The fact that the women in Ephesus in particular were susceptible to the false teaching going around is evident from 2 Timothy 3:6-7. All of this points us toward seeing Paul’s instructions as addressing a very specific cultural situation. Not all women at all times and places share the same lack of education that allows them to fall prey to false teaching (unless we want to assert that all women are inherently more gullible or less intelligent than men, which is simply not true — we’ll talk more about that idea in a future post, since it factors in to discussions of later church traditions!).
Drawing Some Conclusions
We’ve looked at the cultural context of 1 Timothy, the unusual vocabulary Paul uses in his instructions to women, and the fact that Scripture elsewhere commends women in high levels of ministry leadership.
Putting all these factors together points us to the conclusion that in 1 Timothy 2:11-15 Paul was addressing a specific, local situation rather than giving universal, timeless instruction.

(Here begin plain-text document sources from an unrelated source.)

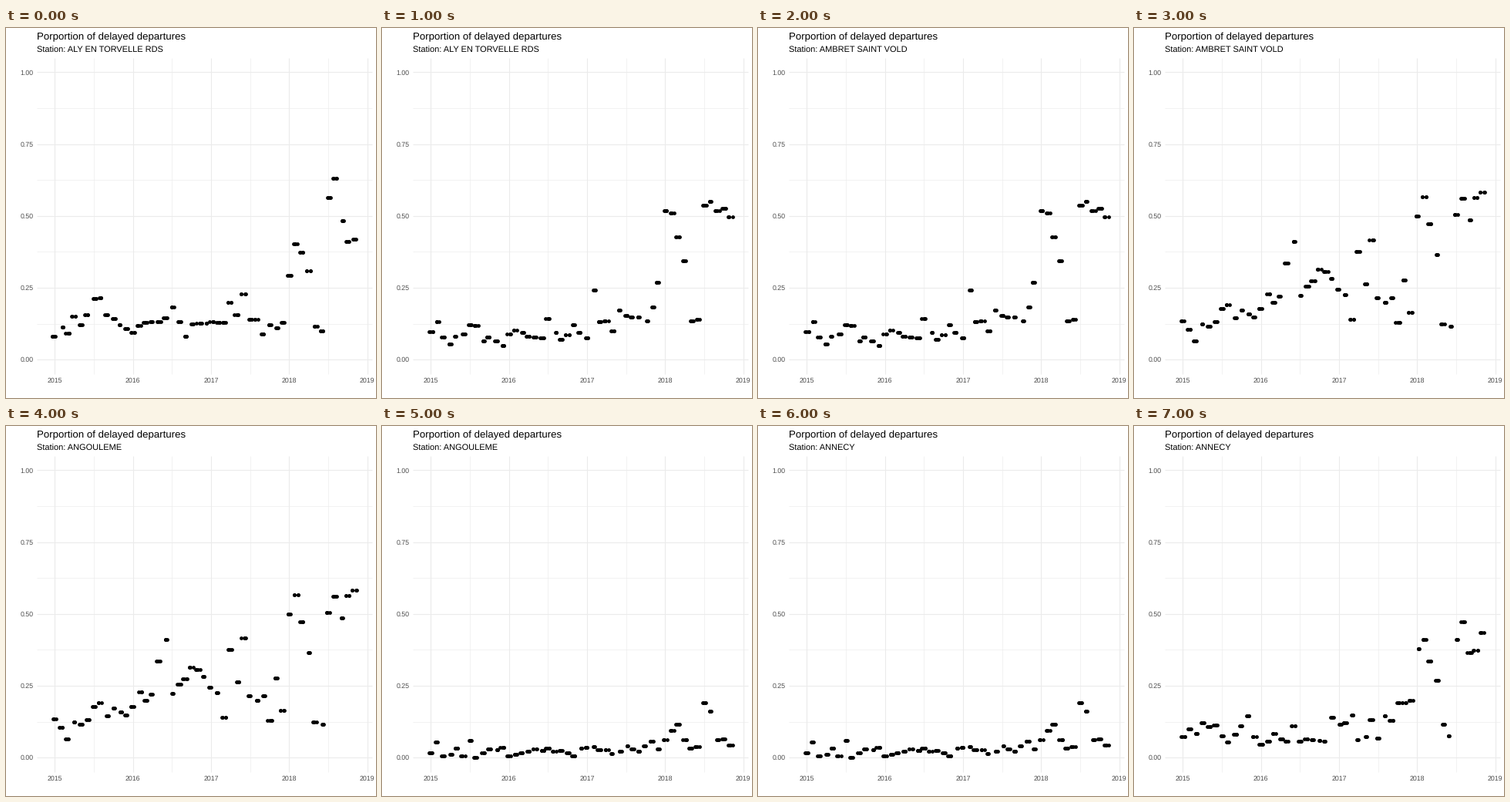
Animation of 480 by 480 pixels, one loop 8 s. Source, as a matplotlib script:

```python
import numpy as np
import matplotlib.pyplot as plt
from matplotlib.animation import FuncAnimation

SIZE, DPI = 480, 100
PT = 72 / DPI  # points per pixel
LEFT, RIGHT, TOP, BOTTOM = 40.3, 474.6, 38.8, 448.8
X0, DAY_PX = 63.3, 405.3 / 1461
Y0, UNIT_PX = 430.2, 372.9
JITTER_PX, REPEATS = 3.1, 4

plt.rcParams["font.family"] = "Liberation Sans"
plt.rcParams["text.hinting"] = "none"

# Monthly share of late trains, in thousandths, January 2015 to November 2018
FIRST = [
    80, 112, 92, 150, 121, 156, 212, 215, 156, 144, 120, 108,
    94, 118, 128, 133, 133, 145, 184, 131, 81, 123, 127, 127,
    132, 128, 129, 200, 156, 229, 140, 140, 89, 122, 111, 130,
    292, 402, 374, 310, 115, 100, 564, 631, 484, 411, 420]
SECOND = [
    97, 132, 79, 54, 82, 90, 121, 119, 66, 77, 65, 50,
    90, 103, 95, 80, 79, 76, 144, 94, 71, 87, 122, 94,
    76, 243, 132, 134, 99, 172, 153, 149, 147, 135, 182, 270,
    519, 509, 427, 345, 135, 140, 537, 549, 518, 526, 496]
THIRD = [
    135, 104, 65, 125, 115, 132, 178, 192, 146, 171, 160, 149,
    177, 229, 200, 220, 336, 411, 224, 255, 273, 313, 306, 283,
    244, 227, 141, 375, 263, 415, 216, 200, 216, 128, 278, 163,
    500, 567, 473, 366, 125, 116, 505, 560, 485, 565, 583]
FOURTH = [
    16, 55, 6, 11, 33, 6, 59, 0, 16, 31, 27, 36,
    6, 11, 16, 22, 29, 26, 33, 23, 26, 16, 6, 34,
    36, 39, 28, 28, 13, 22, 42, 29, 22, 41, 58, 31,
    61, 94, 116, 63, 34, 39, 190, 161, 61, 65, 43]
FIFTH = [
    72, 101, 85, 122, 107, 112, 76, 55, 81, 111, 145, 72,
    45, 57, 83, 65, 58, 110, 56, 65, 61, 59, 56, 140,
    116, 120, 147, 61, 74, 133, 68, 146, 129, 192, 191, 200,
    379, 412, 337, 270, 115, 76, 410, 473, 364, 372, 434]

SERIES = [FIRST, SECOND, THIRD, FOURTH, FIFTH]
STATIONS = ["ALY EN TORVELLE RDS", "AMBRET SAINT VOLD", "ANGOULEME", "ANNECY"]

months = np.arange("2015-01", "2018-12", dtype="datetime64[M]")
days = (months.astype("datetime64[D]") - np.datetime64("2015-01-01")).astype(int)


def spread(values, seed):
    """Pixel positions of the points, jittered sideways around each month."""
    rng = np.random.default_rng(seed)
    offset = rng.uniform(-JITTER_PX, JITTER_PX, (len(days), REPEATS))
    x = X0 + days[:, None] * DAY_PX + offset
    y = Y0 - np.array(values) / 1000 * UNIT_PX
    return x.ravel(), np.repeat(y, REPEATS)


clouds = [spread(values, seed) for seed, values in enumerate(SERIES)]

fig = plt.figure(figsize=(SIZE / DPI, SIZE / DPI), dpi=DPI, facecolor="white")
ax = fig.add_axes([0, 0, 1, 1])
ax.set(xlim=(0, SIZE), ylim=(SIZE, 0))
ax.axis("off")


def label(x, y, text, px, color="black", ha="left"):
    return ax.text(x, y, text, fontsize=px * PT, color=color, ha=ha, va="baseline")


def grid(xs, ys, width):
    style = dict(color="#ebebeb", lw=width * PT, solid_capstyle="butt", zorder=1)
    for y in ys:
        ax.plot([LEFT, RIGHT], [y, y], **style)
    for x in xs:
        ax.plot([x, x], [TOP, BOTTOM], **style)


year_days = np.array([0, 365, 731, 1096, 1461])
years = X0 + year_days * DAY_PX
levels = Y0 - np.arange(5) / 4 * UNIT_PX
grid((years[1:] + years[:-1]) / 2, (levels[1:] + levels[:-1]) / 2, 0.6)
grid(years, levels, 1.1)

for i in range(5):
    label(years[i], 460, str(2015 + i), 8.8, "#4d4d4d", "center")
    label(35.6, levels[i] + 3.2, f"{i / 4:.2f}", 8.8, "#4d4d4d", "right")

label(40.3, 15, "Porportion of delayed departures", 13.2)
subtitle = label(40.3, 32, "", 11)
points, = ax.plot([], [], "o", color="black", ms=4.8 * PT, mew=0, zorder=2)


def draw(second):
    # The points change one second before the station name catches up
    points.set_data(*clouds[(second + 1) // 2])
    subtitle.set_text("Station: " + STATIONS[second // 2])
    return points, subtitle


anim = FuncAnimation(fig, draw, frames=8, interval=1000, repeat=True, repeat_delay=0)
plt.show()
```
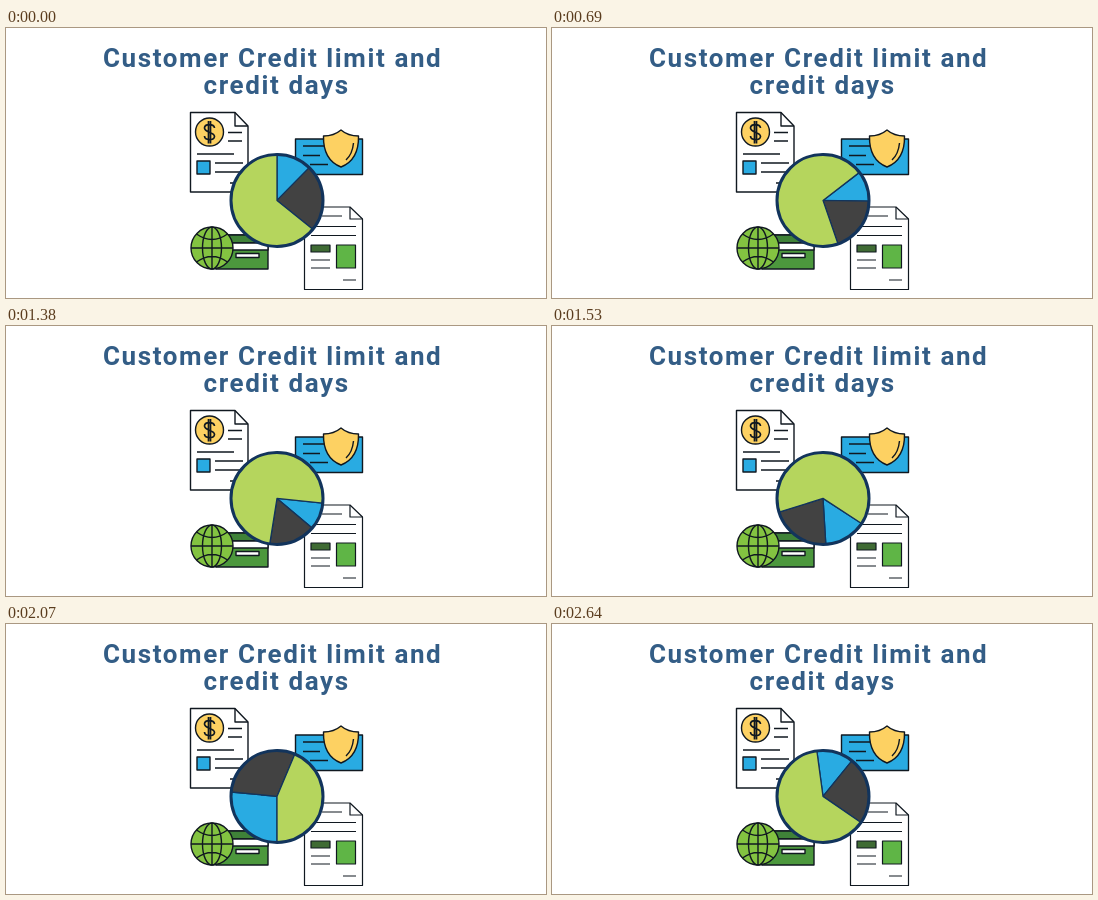
Animation, 540 px wide and 270 px high, one loop 2670 ms. Source, as an HTML page:

```html
<!DOCTYPE html>
<html lang="en">
<head>
<meta charset="utf-8">
<title>Credit limit</title>
<style>
  html, body { margin: 0; width: 100%; height: 100%; overflow: hidden; background: #fff; }
  svg { display: block; width: 100vw; height: 100vh; }
  .title { font: 600 26px Roboto, sans-serif; letter-spacing: 1.6px; fill: #335d86; }
  .icons { stroke: #101820; stroke-width: 1.4; fill: none; stroke-linejoin: round; }
  .paper { fill: #fff; }
  .gold { fill: #fdd162; }
  .blue { fill: #29abe2; }
  .dark { fill: #424242; }
  .lime { fill: #b5d55d; }
  .pie { stroke: #12345c; stroke-width: 1.3; stroke-linejoin: round; }
</style>
</head>
<body>
<svg viewBox="0 0 540 270">
  <g class="title">
    <text x="97" y="39">Customer Credit limit and</text>
    <text x="197.500" y="66">credit days</text>
  </g>

  <g class="icons">
    <!-- Invoice -->
    <path class="paper" d="M184.500 84.500H229L242 98V164H184.500Z"/>
    <path d="M229 84.500V98H242M222 104.500H236M222 113H236M191 126H228M209 135H237M209 144H237M224 155H236"/>
    <circle class="gold" cx="203.5" cy="104" r="14"/>
    <path stroke-width="1.7" d="M208.500 100C208 95.500 198.500 95.500 198.500 100S208.500 104 208.500 108.500S198.500 112.500 198.500 108M202.500 93V115.500M204.500 93V115.500"/>

    <path class="blue" d="M191 133H204V146H191Z"/>

    <!-- Protected card -->
    <path class="blue" d="M289.500 111H356.500V146.500H289.500Z"/>
    <path d="M297 118H320M297 127.500H314M304 136.500H322"/>
    <path class="gold" d="M335 102Q328 108 317.500 108Q317 132 335 139Q353 132 352.500 108Q342 108 335 102Z"/>
    <path d="M347.500 115Q346.500 126 340 132"/>

    <!-- Payment card and globe -->
    <path fill="#4c983d" d="M210 207H262V241H210Z"/>
    <path fill="#3f8238" d="M210 207H262V215H210Z"/>
    <path class="paper" d="M220 215H262V222H220ZM230 225.500H253V229.500H230Z"/>
    <circle fill="#83c341" cx="206" cy="220" r="21"/>
    <ellipse cx="206" cy="220" rx="9.500" ry="21"/>
    <path d="M206 199V241M185 220H227M190.500 206Q206 217 221.500 206M190.500 234Q206 223 221.500 234"/>

    <!-- Report -->
    <g stroke-width="1.2">
      <path class="paper" d="M298.500 179H344L356.500 191V261.500H298.500Z"/>
      <path d="M344 179V191H356.500M316 188H336M305 198.500H350M305 207.500H350M305 232H324M305 240H324M337 252H350"/>
      <path fill="#3f6b34" d="M305 217H324V224H305Z"/>
      <path fill="#5fb546" d="M330.500 217H349.500V240H330.500Z"/>
    </g>
  </g>

  <g class="pie" transform="translate(271 172.400)">
    <path class="blue"/>
    <path class="dark"/>
    <path class="lime"/>
    <circle r="46" fill="none" stroke-width="3"/>
  </g>
</svg>
<script>
  const LOOP = 2670, STEP = 30, PHASE = 450, RADIUS = 46;

  // Clockwise degrees from the top: blue start, blue end, dark end; one row per phase boundary.
  const poses = [
    [0, 44.5, 129],
    [0, 44.5, 129],
    [95, 128.7, 187],
    [95, 128.7, 187],
    [176, 267, 377],
    [182, 280, 386],
    [360, 404.5, 489]
  ];
  const slices = document.querySelectorAll('.pie path');

  const ease = p => (1 - Math.cos(Math.PI * p)) / 2;

  function rim(degrees) {
    const a = degrees * Math.PI / 180;
    return `${RADIUS * Math.sin(a)} ${-RADIUS * Math.cos(a)}`;
  }

  function wedge(from, to) {
    const large = to - from > 180 ? 1 : 0;
    return `M0 0L${rim(from)}A${RADIUS} ${RADIUS} 0 ${large} 1 ${rim(to)}Z`;
  }

  function draw(now) {
    const t = Math.floor(now % LOOP / STEP) * STEP;
    const phase = Math.floor(t / PHASE);
    const k = ease(t / PHASE - phase);
    const edges = poses[phase].map((a, i) => a + (poses[phase + 1][i] - a) * k);
    edges.push(edges[0] + 360);
    slices.forEach((slice, i) => slice.setAttribute('d', wedge(edges[i], edges[i + 1])));
  }

  const start = performance.now();
  function tick() {
    draw(performance.now() - start);
    requestAnimationFrame(tick);
  }
  tick();
</script>
</body>
</html>
```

Here’s how I now understand Paul’s words in this passage: Paul wants the women in Timothy’s congregations to be allowed to learn God’s word so that they will be prepared against falsehood. They are to learn with a respectful attitude, and not be disruptive. Because of their lack of education they shouldn’t be teaching yet, much less usurping authority over the men (after the manner of Artemis’ followers). This danger prompts Paul to cite the story of Adam and Eve as a corrective — Woman wasn’t made first; Adam was. The first woman was actually deceived, serving as an archetype for any woman who gives in to false teaching. And the Ephesian Christian women who stayed faithful to living out the gospel could be assured of protection through childbirth — no need to go back to a false religion for help.
The implication of all this is that 1 Timothy 2:11-15 should not be used as a proof-text for prohibiting gifted, mature Christian women from serving in any level of ministry.
This was not a conclusion I came to flippantly, nor was it because of any “hidden agenda” or desire for political correctness. It was the result of prayerful study, patient dialogue with other Jesus-loving believers, and most of all just me paying more attention to how Scripture holds up women as equal to men in Christ (see Galatians 3:28) and mentions them serving as apostles and deaconesses!
Perhaps you disagree. There are a lot of other important questions and objections that might be coming to your mind; questions like: How does all of this pertain to the roles of husbands and wives? What about other passages that talk about women’s roles? Why did Christ only appoint men to be his twelve apostles? Are we sure there wasn’t hierarchy before the Fall of humanity?
I had to wrestle with these questions myself, so I do want to address them. But this post has gone on long enough, so that will be my focus in the next one!
In the meantime, though, my hope is that all of this will encourage you to keep looking at the text of Scripture and keep seeking God’s heart on the matter. Don’t just take my word for it.
See you down the path.